Data extracted from a collection
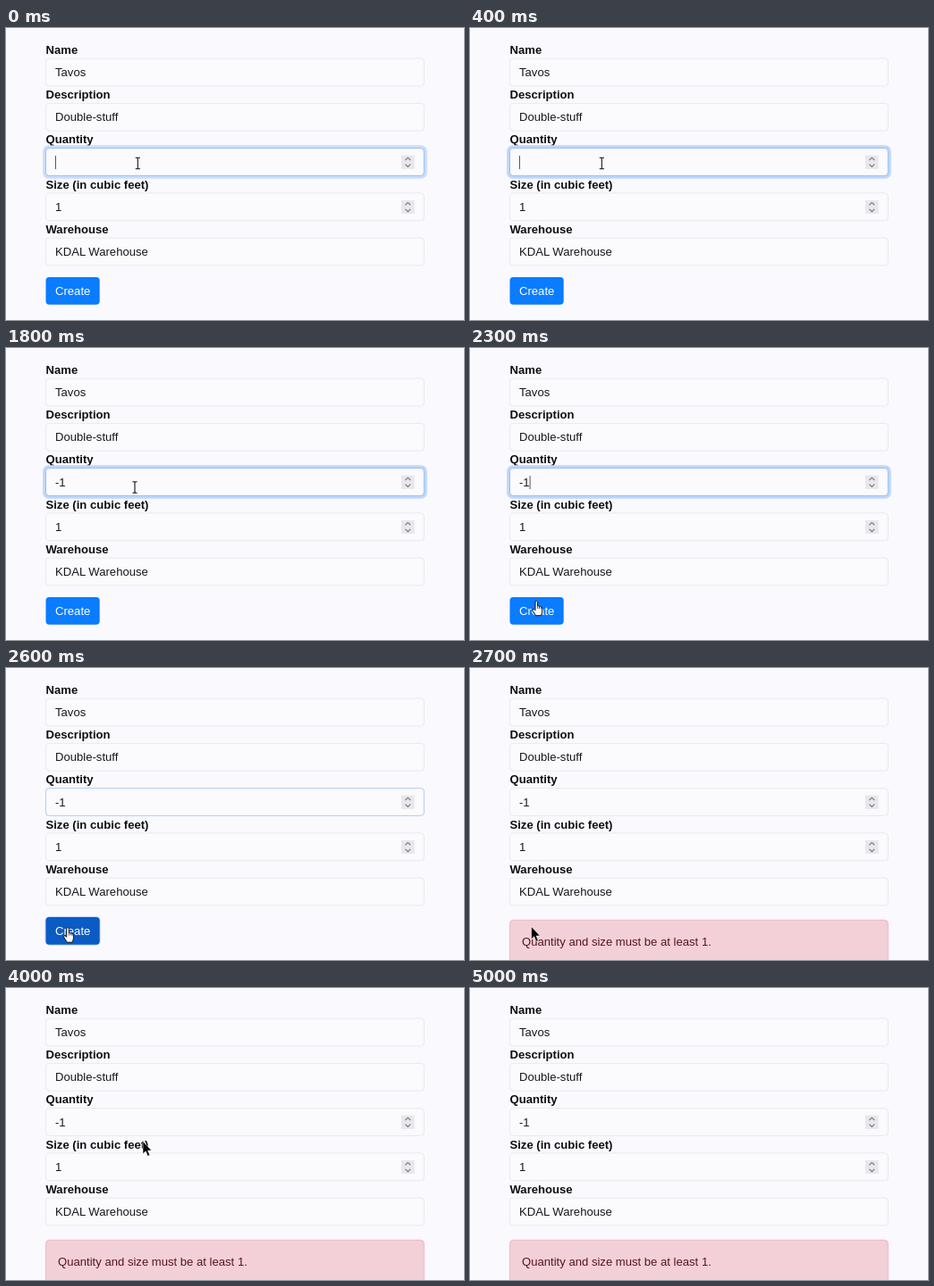
Recreate the animation shown at these times as an HTML page. Size 512 by 327 pixels, loop 5100 ms.

```html
<!DOCTYPE html>
<html lang="en">
<head>
<meta charset="utf-8">
<title>Create item form</title>
<style>
  html, body { margin: 0; width: 100%; height: 100%; overflow: hidden; background: #faf9fd; }
  svg { display: block; width: 100%; height: 100%; }
  text { font: 13.1px "Liberation Sans", Arial, sans-serif; fill: #17181b; white-space: pre; }
  .label { font-weight: bold; fill: #0d0e11; }
  .field { fill: #fbfafd; stroke: #e7e7ee; stroke-width: .9; }
  .spin { fill: #e7e7ec; }
  .chevron { fill: none; stroke: #74747c; stroke-width: 1.1; }
</style>
</head>
<body>
<svg id="stage" viewBox="0 0 512 327">
  <g id="form"></g>
  <g id="focus">
    <rect id="ring" x="42.8" y="132.9" width="426.2" height="34.2" rx="5" fill="none" stroke="#bfd7fc" stroke-width="3.4"/>
    <rect id="edge" x="44.5" y="134.6" width="422.8" height="30.8" rx="3.5" fill="none" stroke="#8fbbfa" stroke-width=".9"/>
  </g>
  <text id="quantity" x="55" y="154.6"></text>
  <rect id="caret" y="143" width="1" height="15" fill="#55565c"/>
  <g id="button">
    <rect id="buttonRing" x="43.6" y="278.2" width="61.9" height="32.6" rx="5" fill="#b9d3fb"/>
    <rect id="buttonFace" x="44.5" y="279" width="60.2" height="30.8" rx="4"/>
    <text x="55" y="299.2" style="fill:#fff">Create</text>
  </g>
  <g id="alert">
    <rect x="44.5" y="282.3" width="422.8" height="48.5" rx="4" fill="#f3d0d8" stroke="#efb4be" stroke-width=".9"/>
    <text x="58" y="311" style="fill:#58151c">Quantity and size must be at least 1.</text>
  </g>
  <g id="beam" fill="none" stroke="#111" stroke-width="1.1">
    <path d="M-2.6-6.2H-.8L0-5.6L.8-6.2H2.6M0-5.6V5.6M-2.6 6.2H-.8L0 5.6L.8 6.2H2.6"/>
  </g>
  <g id="arrow">
    <path d="M0 0V14.3L3.2 11.3L5.4 16.7L7.8 15.7L5.6 10.5H9.8Z" fill="#000" stroke="#fff" stroke-width=".6"/>
  </g>
  <g id="hand">
    <path d="M-1.3 9V1Q0-.9 1.3 1V6Q2.4 5.2 3.2 6.5Q4.4 5.8 5 7.2Q6.4 6.7 6.4 8.5V12Q6.3 14.5 5 16.7H-.7Q-2.7 13.5-4.2 11.2Q-4.8 9.6-3.2 9.2Q-2 9.4-1.3 10.8Z"
      fill="#fff" stroke="#111" stroke-width="1" stroke-linejoin="round"/>
    <path d="M1.3 6V9M3.2 6.5V9M5 7.2V9.3" stroke="#111" stroke-width=".7"/>
  </g>
</svg>
<script>
const LOOP = 5100, STEP = 100;
const TYPE_MINUS = 500, TYPE_ONE = 1300, PRESS = 2600, REJECT = 2700;
const PITCH = 50.25;
const el = id => document.getElementById(id);

const rows = [
  { label: "Name", value: "Tavos" },
  { label: "Description", value: "Double-stuff" },
  { label: "Quantity", value: "", number: true },
  { label: "Size (in cubic feet)", value: "1", number: true },
  { label: "Warehouse", value: "KDAL Warehouse" }
];

const spinner = y => `
  <rect class="spin" x="442" y="${y + 8}" width="14.6" height="15.2"/>
  <path class="chevron" d="M446.4 ${y + 13.4}l2.9-2.8l2.9 2.8M446.4 ${y + 18}l2.9 2.8l2.9-2.8"/>`;

el("form").innerHTML = rows.map(({ label, value, number }, i) => {
  const y = 34.1 + i * PITCH;
  return `<text class="label" x="44.5" y="${y - 5.2}">${label}</text>
    <rect class="field" x="44.5" y="${y}" width="422.8" height="30.8" rx="3.5"/>
    <text x="55" y="${y + 20}">${value}</text>${number ? spinner(y) : ""}`;
}).join("");

// Pointer hot spot: time, x, y
const path = [
  [1800, 144, 156], [1900, 138, 172], [2000, 117, 211], [2100, 92, 256],
  [2200, 77, 281], [2300, 74.3, 283], [2400, 72, 286], [2500, 69, 290.5],
  [2600, 69, 290.5], [2700, 68.5, 289.5], [3500, 68.5, 289.5], [3600, 72, 281],
  [3700, 90, 255], [3800, 116, 217], [3900, 142, 185], [4000, 153, 171.5],
  [4100, 156, 164], [4200, 164, 110], [4300, 172, 30], [4400, 174, -30]
];

function pointerAt(t) {
  if (t < TYPE_MINUS) return [147.3, 151.5];
  const i = path.findIndex(([end]) => end >= t);
  if (t < path[0][0] || i < 0) return null;
  if (i === 0) return path[0].slice(1);
  const [t0, x0, y0] = path[i - 1], [t1, x1, y1] = path[i];
  const k = (t - t0) / (t1 - t0);
  return [x0 + (x1 - x0) * k, y0 + (y1 - y0) * k];
}

function shapeAt(x, y, t) {
  if (t < REJECT && x > 44 && x < 105 && y > 279 && y < 310) return "hand";
  const row = Math.floor((y - 34) / PITCH);
  const inField = row >= 0 && row < 4 && y - 34 - row * PITCH < 31;
  return inField ? "beam" : "arrow";
}

const show = (id, on) => { el(id).style.display = on ? "" : "none"; };

function draw(t) {
  const pressed = t >= PRESS, rejected = t >= REJECT;
  const value = t < TYPE_MINUS ? "" : t < TYPE_ONE ? "-" : "-1";
  el("quantity").textContent = value;

  const lastKey = t < TYPE_MINUS ? 0 : t < TYPE_ONE ? TYPE_MINUS : TYPE_ONE;
  show("caret", !pressed && (t - lastKey) % 1000 < 500);
  el("caret").setAttribute("x", { "": 55, "-": 59.6, "-1": 66.6 }[value]);

  show("focus", !rejected);
  show("ring", !pressed);
  el("ring").style.opacity = t < 100 ? .8 : 1;
  el("edge").style.opacity = pressed ? .65 : 1;

  show("button", !rejected);
  show("buttonRing", pressed);
  el("buttonFace").setAttribute("fill", pressed ? "#0b5bc4" : "#0a7cff");
  show("alert", rejected);

  const at = pointerAt(t);
  const shape = at && shapeAt(...at, t);
  for (const id of ["beam", "arrow", "hand"]) show(id, id === shape);
  if (at) el(shape).setAttribute("transform", `translate(${at})`);
}

const start = performance.now();
function tick(now) {
  const t = Math.max(0, now - start) % LOOP;
  draw(Math.floor(t / STEP) * STEP);
  requestAnimationFrame(tick);
}
draw(0);
requestAnimationFrame(tick);
</script>
</body>
</html>
```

Work required:
Copy every line from the entries that contains the word "caret".

Final answer:
  <rect id="caret" y="143" width="1" height="15" fill="#55565c"/>
  show("caret", !pressed && (t - lastKey) % 1000 < 500);
  el("caret").setAttribute("x", { "": 55, "-": 59.6, "-1": 66.6 }[value]);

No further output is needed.